By doing nothing, the adviser would allow an uncontextualized negative review to harm its reputation. By asking all of its satisfied clients for positive reviews, the adviser would be “advertising” within the meaning of the Marketing Rule, and thus subject to the Rule’s requirements.
So for the time being, investment advisers may be well-served to hold off on a Google My Business profile and prioritize other marketing projects. If an adviser simply “must” have such a profile now, and it takes an active role in managing its reviews, then a potential solution is to post a reply to each one with the Marketing Rule’s required disclosures.
 U.S. Sec. Exch. Comm’n, Investment Adviser Marketing: A Small Entity Compliance Guide (2021), https://www.sec.gov/investment/investment-adviser-marketing.
 Investment Adviser Marketing Rule, 17 C.F.R. § 275.206(4)-1 (2021).
 See, e.g., Kaplan Series 65 License Exam Manual: Comprehensive Securities Licensing Exam Manual 213, 223 (10th ed., 2016).
 See Investment Adviser Marketing, Investment Adviser Act Release No. 5653, 86 Fed. Reg. 85-86 (Dec. 22, 2020) [hereinafter Release](adopting release).
 See id. at 85.

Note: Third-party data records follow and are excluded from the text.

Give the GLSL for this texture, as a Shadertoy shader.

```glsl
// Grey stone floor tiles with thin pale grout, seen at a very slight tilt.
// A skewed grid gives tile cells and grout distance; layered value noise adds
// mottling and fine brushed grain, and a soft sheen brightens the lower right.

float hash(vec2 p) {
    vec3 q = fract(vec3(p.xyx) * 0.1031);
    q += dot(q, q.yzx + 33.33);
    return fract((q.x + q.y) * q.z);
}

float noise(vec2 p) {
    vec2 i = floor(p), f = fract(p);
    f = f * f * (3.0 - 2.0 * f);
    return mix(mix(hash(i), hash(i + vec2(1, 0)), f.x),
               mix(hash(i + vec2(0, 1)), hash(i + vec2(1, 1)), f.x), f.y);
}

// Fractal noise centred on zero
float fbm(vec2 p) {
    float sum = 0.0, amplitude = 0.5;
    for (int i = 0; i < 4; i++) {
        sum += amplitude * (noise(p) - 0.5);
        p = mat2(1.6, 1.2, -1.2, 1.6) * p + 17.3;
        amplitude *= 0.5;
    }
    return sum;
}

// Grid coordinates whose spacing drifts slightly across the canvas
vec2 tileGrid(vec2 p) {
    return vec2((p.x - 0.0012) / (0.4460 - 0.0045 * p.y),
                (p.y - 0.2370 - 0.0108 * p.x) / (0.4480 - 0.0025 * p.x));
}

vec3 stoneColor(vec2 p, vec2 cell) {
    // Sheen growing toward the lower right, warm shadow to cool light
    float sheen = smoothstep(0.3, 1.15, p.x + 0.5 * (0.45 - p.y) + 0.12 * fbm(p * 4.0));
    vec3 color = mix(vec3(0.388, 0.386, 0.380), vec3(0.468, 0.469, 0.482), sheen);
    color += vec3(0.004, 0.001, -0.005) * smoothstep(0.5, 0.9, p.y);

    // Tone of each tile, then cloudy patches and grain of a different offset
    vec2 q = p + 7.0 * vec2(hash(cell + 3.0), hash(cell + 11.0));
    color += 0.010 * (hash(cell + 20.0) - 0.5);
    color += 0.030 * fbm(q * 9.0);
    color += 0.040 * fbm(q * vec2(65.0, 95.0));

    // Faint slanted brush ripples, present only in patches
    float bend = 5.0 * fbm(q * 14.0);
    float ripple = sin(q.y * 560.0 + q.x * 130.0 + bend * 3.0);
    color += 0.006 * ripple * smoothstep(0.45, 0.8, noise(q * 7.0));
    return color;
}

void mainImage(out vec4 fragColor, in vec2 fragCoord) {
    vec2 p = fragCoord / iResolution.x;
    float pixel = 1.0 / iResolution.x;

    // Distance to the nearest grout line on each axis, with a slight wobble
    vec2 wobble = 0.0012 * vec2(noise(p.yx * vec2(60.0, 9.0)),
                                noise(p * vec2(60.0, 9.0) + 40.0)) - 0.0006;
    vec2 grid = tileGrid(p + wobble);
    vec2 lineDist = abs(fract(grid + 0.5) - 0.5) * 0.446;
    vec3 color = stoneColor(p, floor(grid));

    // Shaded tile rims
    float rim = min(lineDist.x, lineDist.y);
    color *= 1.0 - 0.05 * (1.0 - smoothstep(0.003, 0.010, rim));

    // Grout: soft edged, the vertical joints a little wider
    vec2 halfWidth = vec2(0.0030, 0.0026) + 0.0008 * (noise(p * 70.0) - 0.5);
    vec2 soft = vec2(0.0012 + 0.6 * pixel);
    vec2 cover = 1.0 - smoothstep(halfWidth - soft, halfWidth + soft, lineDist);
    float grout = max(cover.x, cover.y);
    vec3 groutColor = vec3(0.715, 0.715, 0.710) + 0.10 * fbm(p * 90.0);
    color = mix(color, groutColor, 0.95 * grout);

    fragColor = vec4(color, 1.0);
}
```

 See Cory Capoccia, Online Reviews Are The Best Thing That Ever Happened To Small Businesses, Forbes (Apr. 11, 2018), https://www.forbes.com/sites/forbestechcouncil/2018/04/11/online-reviews-are-the-best-thing-that-ever-happened-to-small-businesses/?sh=f690ce5740a0 (“90% of customers say that what they decide to buy is influenced by positive online reviews[.]”).
 See id.
 See Release, supra note 5, at 86.
 17 C.F.R. § 275.206(4)-1.
 Business Profile, Google, https://www.google.com/business/ (last visited May 26, 2022).
 A quick Google Search for “investment adviser [insert state name]” will yield countless Google My Business profiles of local investment advisers, typically including reviews.
 See 17 C.F.R. § 275.206(4)-1.
 See Capoccia, supra note 7.
 See id.
 See 17 C.F.R. § 275.206(4)-1.
 See Capoccia, supra note 7 (explaining that the practice of soliciting reviews from satisfied customers helps to ensure that the “‘review ratio’ is healthy”).
 Release, supra note 5, at 24.
 17 C.F.R. § 275.206(4)-1.
 Release, supra note 5, at 21.
 17 C.F.R. § 275.206(4)-1.
 See Business Profile, supra note 14.